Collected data
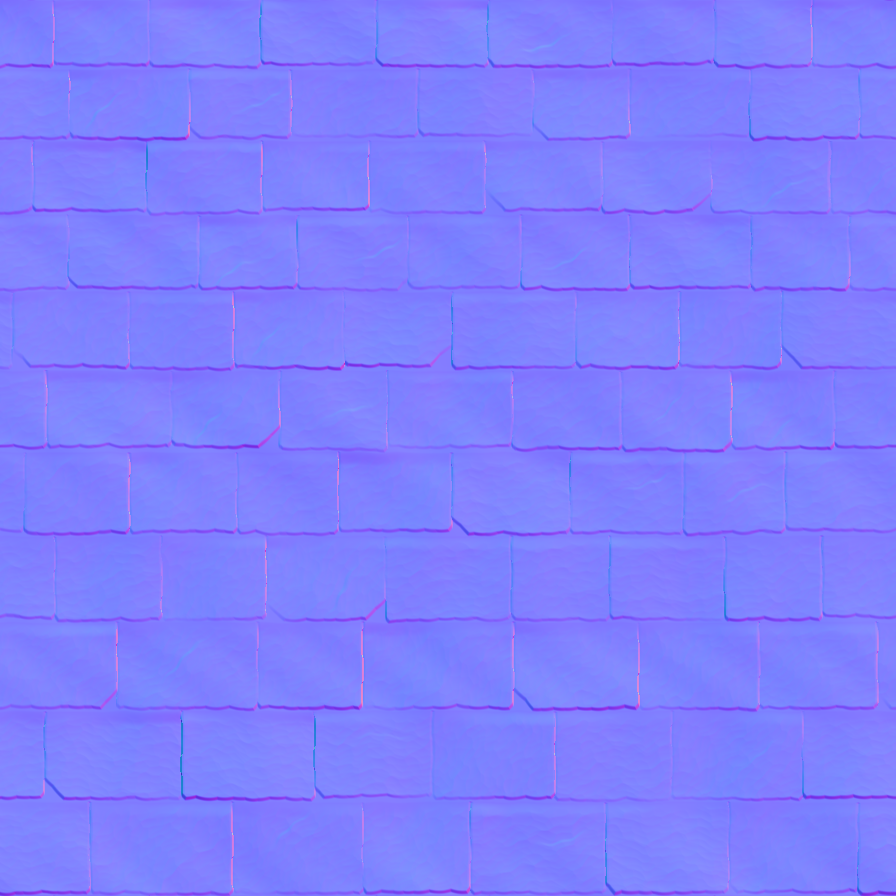
This texture map is drawn by a Shadertoy shader. Its source:

```glsl
const float ROWS = 11.0;
const float ROW_GROWTH = 0.00135;      // rows get taller toward the bottom
const float ROW_BASE = (1.0 - ROW_GROWTH * ROWS * ROWS) / ROWS;
const float WIDE_ROWS_FROM = 8.0;      // rows from here hold one slate fewer
const float ROW_SHIFT[11] = float[11](0.36, 0.68, 0.34, 0.70, 0.06, 0.53,
                                      0.10, 0.45, -0.07, 0.36, 0.76);
const float JOINT_JITTER = 0.24;
const float THICKNESS = 0.0034;        // rise from head to tail of a slate
const float SKIRT = 0.0021;            // soft fall below an overlapping edge
const float SKIRT_FALLOFF = 4.0;
const float LIFT = 0.0008;             // height variation between slates
const float LIP = 0.0003;              // raised rim along the tail
const float GROOVE = 0.0004;
const float GROOVE_WIDTH = 0.0028;
const float TAIL_BEVEL = 0.0045;
const vec2 TILT = vec2(0.026, 0.036);
const float SWELL = 0.0009;            // broad undulation of the whole roof
const float CLEFT_DEPTH = 0.0005;
const float GRAIN = 0.0004;
const float SAMPLE_STEP = 0.001;
const float TAU = 6.2831853;

vec4 hash4(vec2 p) {
    vec4 q = fract(p.xyxy * vec4(0.1031, 0.1030, 0.0973, 0.1099));
    q += dot(q, q.wzxy + 33.33);
    return fract((q.xxyz + q.yzzw) * q.zywx);
}

// Squared distance to the nearest scattered point
float cellular(vec2 p) {
    vec2 cell = floor(p), f = fract(p);
    float nearest = 1.0;
    for (int y = -1; y <= 1; y++)
        for (int x = -1; x <= 1; x++) {
            vec2 o = vec2(x, y);
            vec2 d = o + hash4(cell + o + 71.0).xy - f;
            nearest = min(nearest, dot(d, d));
        }
    return nearest;
}

float rowTop(float row) {
    return row * (ROW_BASE + ROW_GROWTH * row);
}

float joint(float i, float row, float count) {
    return i + JOINT_JITTER * (hash4(vec2(mod(i, count), row) + 11.0).x - 0.5);
}

// Broad shading that tiles with the canvas
float swell(vec2 p) {
    vec2 a = TAU * p;
    return SWELL * (sin(3.0 * a.x + 2.0 * a.y + sin(2.0 * a.y))
                  + 0.6 * sin(5.0 * a.y - 4.0 * a.x + 1.7 * sin(3.0 * a.x))
                  + 0.4 * sin(9.0 * a.x + 5.0 * a.y + 2.0 * sin(4.0 * a.y)));
}

// Cleavage grain and a broken ledge on some slates
float slateSurface(vec2 q, vec4 seed) {
    float angle = 0.25 + 1.1 * (seed.x - 0.3);
    float c = cos(angle), s = sin(angle);
    vec2 r = vec2(c * q.x + s * q.y, c * q.y - s * q.x);
    r.y += 0.003 * sin(r.x * 70.0 + seed.y * TAU) + 0.001 * sin(r.x * 260.0 + seed.z * TAU);
    vec2 origin = seed.zw * 60.0 + 20.0;
    float h = GRAIN * cellular(r * vec2(26.0, 55.0) + origin);
    h += 0.45 * GRAIN * cellular(r * vec2(75.0, 140.0) + origin.yx);

    float ledge = r.y - 0.05 * (seed.z - 0.5);
    float reach = 1.0 - smoothstep(0.005, 0.04, abs(r.x - 0.06 * (seed.y - 0.5)));
    float cleft = smoothstep(-0.002, 0.002, ledge) * (1.0 - smoothstep(0.002, 0.03, ledge));
    return h - CLEFT_DEPTH * cleft * reach * smoothstep(0.55, 0.95, seed.w);
}

float roofHeight(vec2 p) {
    float broad = swell(p);
    // Gently wandering edges
    p.x += 0.0006 * sin(TAU * 17.0 * p.y + 5.0 * sin(TAU * p.x));
    p.y += 0.0007 * sin(TAU * 11.0 * p.x + 2.0 * sin(TAU * 7.0 * p.x) + 9.0 * p.y);

    // Row and slate lookup
    float down = fract(1.0 - p.y);
    float row = floor((sqrt(ROW_BASE * ROW_BASE + 4.0 * ROW_GROWTH * down) - ROW_BASE)
                      / (2.0 * ROW_GROWTH));
    row = clamp(row, 0.0, ROWS - 1.0);
    float top = rowTop(row), bottom = rowTop(row + 1.0);
    float along = (down - top) / (bottom - top);
    float count = row < WIDE_ROWS_FROM ? 8.0 : 7.0;
    float u = p.x * count - ROW_SHIFT[int(row)];
    float i = floor(u);
    if (u < joint(i, row, count)) i -= 1.0;
    else if (u >= joint(i + 1.0, row, count)) i += 1.0;
    float left = joint(i, row, count), right = joint(i + 1.0, row, count);

    vec2 id = vec2(mod(i, count), row);
    vec4 shape = hash4(id + 3.0), edge = hash4(id + 29.0), seed = hash4(id + 53.0);
    vec2 q = vec2((u - 0.5 * (left + right)) / count, 0.5 * (top + bottom) - down);

    // Frayed tail with chipped corners
    float dl = (u - left) / count, dr = (right - u) / count;
    float fray = 0.0035 * cellular(q * vec2(60.0, 30.0) + seed.xy * 40.0 + 9.0);
    float tail = bottom - down - 0.004 * shape.x * shape.x - 0.025 * (shape.y - 0.5) * q.x - fray;
    vec2 chip = 0.003 + 0.02 * smoothstep(0.86, 1.0, edge.xy);
    vec2 corner = 0.707 * (vec2(dl, dr) + tail - chip);
    float tailMask = smoothstep(0.0, TAIL_BEVEL, min(tail, min(corner.x, corner.y)));

    // Slate body, fading into the course above at its head
    float body = LIFT * (shape.z - 0.5) + dot(q, TILT * (seed.xy - 0.5)) + slateSurface(q, seed);
    body += LIP * shape.w * exp(-pow(tail / 0.007, 2.0));
    vec2 groove = GROOVE * edge.zw * (1.0 - smoothstep(0.0, GROOVE_WIDTH, vec2(dl, dr)));
    float slate = SKIRT * exp(-SKIRT_FALLOFF * along) + THICKNESS * along
                + body * smoothstep(0.0, 0.16, along) - groove.x - groove.y;
    return broad + mix(SKIRT, slate, tailMask);
}

void mainImage(out vec4 fragColor, in vec2 fragCoord) {
    vec2 uv = fragCoord / iResolution.xy;
    vec2 e = vec2(SAMPLE_STEP, 0.0);
    vec2 slope = vec2(roofHeight(uv + e.xy) - roofHeight(uv - e.xy),
                      roofHeight(uv + e.yx) - roofHeight(uv - e.yx)) / (2.0 * SAMPLE_STEP);
    vec3 normal = normalize(vec3(-slope, 1.0));
    fragColor = vec4(0.5 + 0.5 * normal, 1.0);
}
```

Task prompt –
Please print the records above once more, word for word, omitting all pictures.

Written response –
This texture map is drawn by a Shadertoy shader. Its source:

```glsl
const float ROWS = 11.0;
const float ROW_GROWTH = 0.00135;      // rows get taller toward the bottom
const float ROW_BASE = (1.0 - ROW_GROWTH * ROWS * ROWS) / ROWS;
const float WIDE_ROWS_FROM = 8.0;      // rows from here hold one slate fewer
const float ROW_SHIFT[11] = float[11](0.36, 0.68, 0.34, 0.70, 0.06, 0.53,
                                      0.10, 0.45, -0.07, 0.36, 0.76);
const float JOINT_JITTER = 0.24;
const float THICKNESS = 0.0034;        // rise from head to tail of a slate
const float SKIRT = 0.0021;            // soft fall below an overlapping edge
const float SKIRT_FALLOFF = 4.0;
const float LIFT = 0.0008;             // height variation between slates
const float LIP = 0.0003;              // raised rim along the tail
const float GROOVE = 0.0004;
const float GROOVE_WIDTH = 0.0028;
const float TAIL_BEVEL = 0.0045;
const vec2 TILT = vec2(0.026, 0.036);
const float SWELL = 0.0009;            // broad undulation of the whole roof
const float CLEFT_DEPTH = 0.0005;
const float GRAIN = 0.0004;
const float SAMPLE_STEP = 0.001;
const float TAU = 6.2831853;

vec4 hash4(vec2 p) {
    vec4 q = fract(p.xyxy * vec4(0.1031, 0.1030, 0.0973, 0.1099));
    q += dot(q, q.wzxy + 33.33);
    return fract((q.xxyz + q.yzzw) * q.zywx);
}

// Squared distance to the nearest scattered point
float cellular(vec2 p) {
    vec2 cell = floor(p), f = fract(p);
    float nearest = 1.0;
    for (int y = -1; y <= 1; y++)
        for (int x = -1; x <= 1; x++) {
            vec2 o = vec2(x, y);
            vec2 d = o + hash4(cell + o + 71.0).xy - f;
            nearest = min(nearest, dot(d, d));
        }
    return nearest;
}

float rowTop(float row) {
    return row * (ROW_BASE + ROW_GROWTH * row);
}

float joint(float i, float row, float count) {
    return i + JOINT_JITTER * (hash4(vec2(mod(i, count), row) + 11.0).x - 0.5);
}

// Broad shading that tiles with the canvas
float swell(vec2 p) {
    vec2 a = TAU * p;
    return SWELL * (sin(3.0 * a.x + 2.0 * a.y + sin(2.0 * a.y))
                  + 0.6 * sin(5.0 * a.y - 4.0 * a.x + 1.7 * sin(3.0 * a.x))
                  + 0.4 * sin(9.0 * a.x + 5.0 * a.y + 2.0 * sin(4.0 * a.y)));
}

// Cleavage grain and a broken ledge on some slates
float slateSurface(vec2 q, vec4 seed) {
    float angle = 0.25 + 1.1 * (seed.x - 0.3);
    float c = cos(angle), s = sin(angle);
    vec2 r = vec2(c * q.x + s * q.y, c * q.y - s * q.x);
    r.y += 0.003 * sin(r.x * 70.0 + seed.y * TAU) + 0.001 * sin(r.x * 260.0 + seed.z * TAU);
    vec2 origin = seed.zw * 60.0 + 20.0;
    float h = GRAIN * cellular(r * vec2(26.0, 55.0) + origin);
    h += 0.45 * GRAIN * cellular(r * vec2(75.0, 140.0) + origin.yx);

    float ledge = r.y - 0.05 * (seed.z - 0.5);
    float reach = 1.0 - smoothstep(0.005, 0.04, abs(r.x - 0.06 * (seed.y - 0.5)));
    float cleft = smoothstep(-0.002, 0.002, ledge) * (1.0 - smoothstep(0.002, 0.03, ledge));
    return h - CLEFT_DEPTH * cleft * reach * smoothstep(0.55, 0.95, seed.w);
}

float roofHeight(vec2 p) {
    float broad = swell(p);
    // Gently wandering edges
    p.x += 0.0006 * sin(TAU * 17.0 * p.y + 5.0 * sin(TAU * p.x));
    p.y += 0.0007 * sin(TAU * 11.0 * p.x + 2.0 * sin(TAU * 7.0 * p.x) + 9.0 * p.y);

    // Row and slate lookup
    float down = fract(1.0 - p.y);
    float row = floor((sqrt(ROW_BASE * ROW_BASE + 4.0 * ROW_GROWTH * down) - ROW_BASE)
                      / (2.0 * ROW_GROWTH));
    row = clamp(row, 0.0, ROWS - 1.0);
    float top = rowTop(row), bottom = rowTop(row + 1.0);
    float along = (down - top) / (bottom - top);
    float count = row < WIDE_ROWS_FROM ? 8.0 : 7.0;
    float u = p.x * count - ROW_SHIFT[int(row)];
    float i = floor(u);
    if (u < joint(i, row, count)) i -= 1.0;
    else if (u >= joint(i + 1.0, row, count)) i += 1.0;
    float left = joint(i, row, count), right = joint(i + 1.0, row, count);

    vec2 id = vec2(mod(i, count), row);
    vec4 shape = hash4(id + 3.0), edge = hash4(id + 29.0), seed = hash4(id + 53.0);
    vec2 q = vec2((u - 0.5 * (left + right)) / count, 0.5 * (top + bottom) - down);

    // Frayed tail with chipped corners
    float dl = (u - left) / count, dr = (right - u) / count;
    float fray = 0.0035 * cellular(q * vec2(60.0, 30.0) + seed.xy * 40.0 + 9.0);
    float tail = bottom - down - 0.004 * shape.x * shape.x - 0.025 * (shape.y - 0.5) * q.x - fray;
    vec2 chip = 0.003 + 0.02 * smoothstep(0.86, 1.0, edge.xy);
    vec2 corner = 0.707 * (vec2(dl, dr) + tail - chip);
    float tailMask = smoothstep(0.0, TAIL_BEVEL, min(tail, min(corner.x, corner.y)));

    // Slate body, fading into the course above at its head
    float body = LIFT * (shape.z - 0.5) + dot(q, TILT * (seed.xy - 0.5)) + slateSurface(q, seed);
    body += LIP * shape.w * exp(-pow(tail / 0.007, 2.0));
    vec2 groove = GROOVE * edge.zw * (1.0 - smoothstep(0.0, GROOVE_WIDTH, vec2(dl, dr)));
    float slate = SKIRT * exp(-SKIRT_FALLOFF * along) + THICKNESS * along
                + body * smoothstep(0.0, 0.16, along) - groove.x - groove.y;
    return broad + mix(SKIRT, slate, tailMask);
}

void mainImage(out vec4 fragColor, in vec2 fragCoord) {
    vec2 uv = fragCoord / iResolution.xy;
    vec2 e = vec2(SAMPLE_STEP, 0.0);
    vec2 slope = vec2(roofHeight(uv + e.xy) - roofHeight(uv - e.xy),
                      roofHeight(uv + e.yx) - roofHeight(uv - e.yx)) / (2.0 * SAMPLE_STEP);
    vec3 normal = normalize(vec3(-slope, 1.0));
    fragColor = vec4(0.5 + 0.5 * normal, 1.0);
}
```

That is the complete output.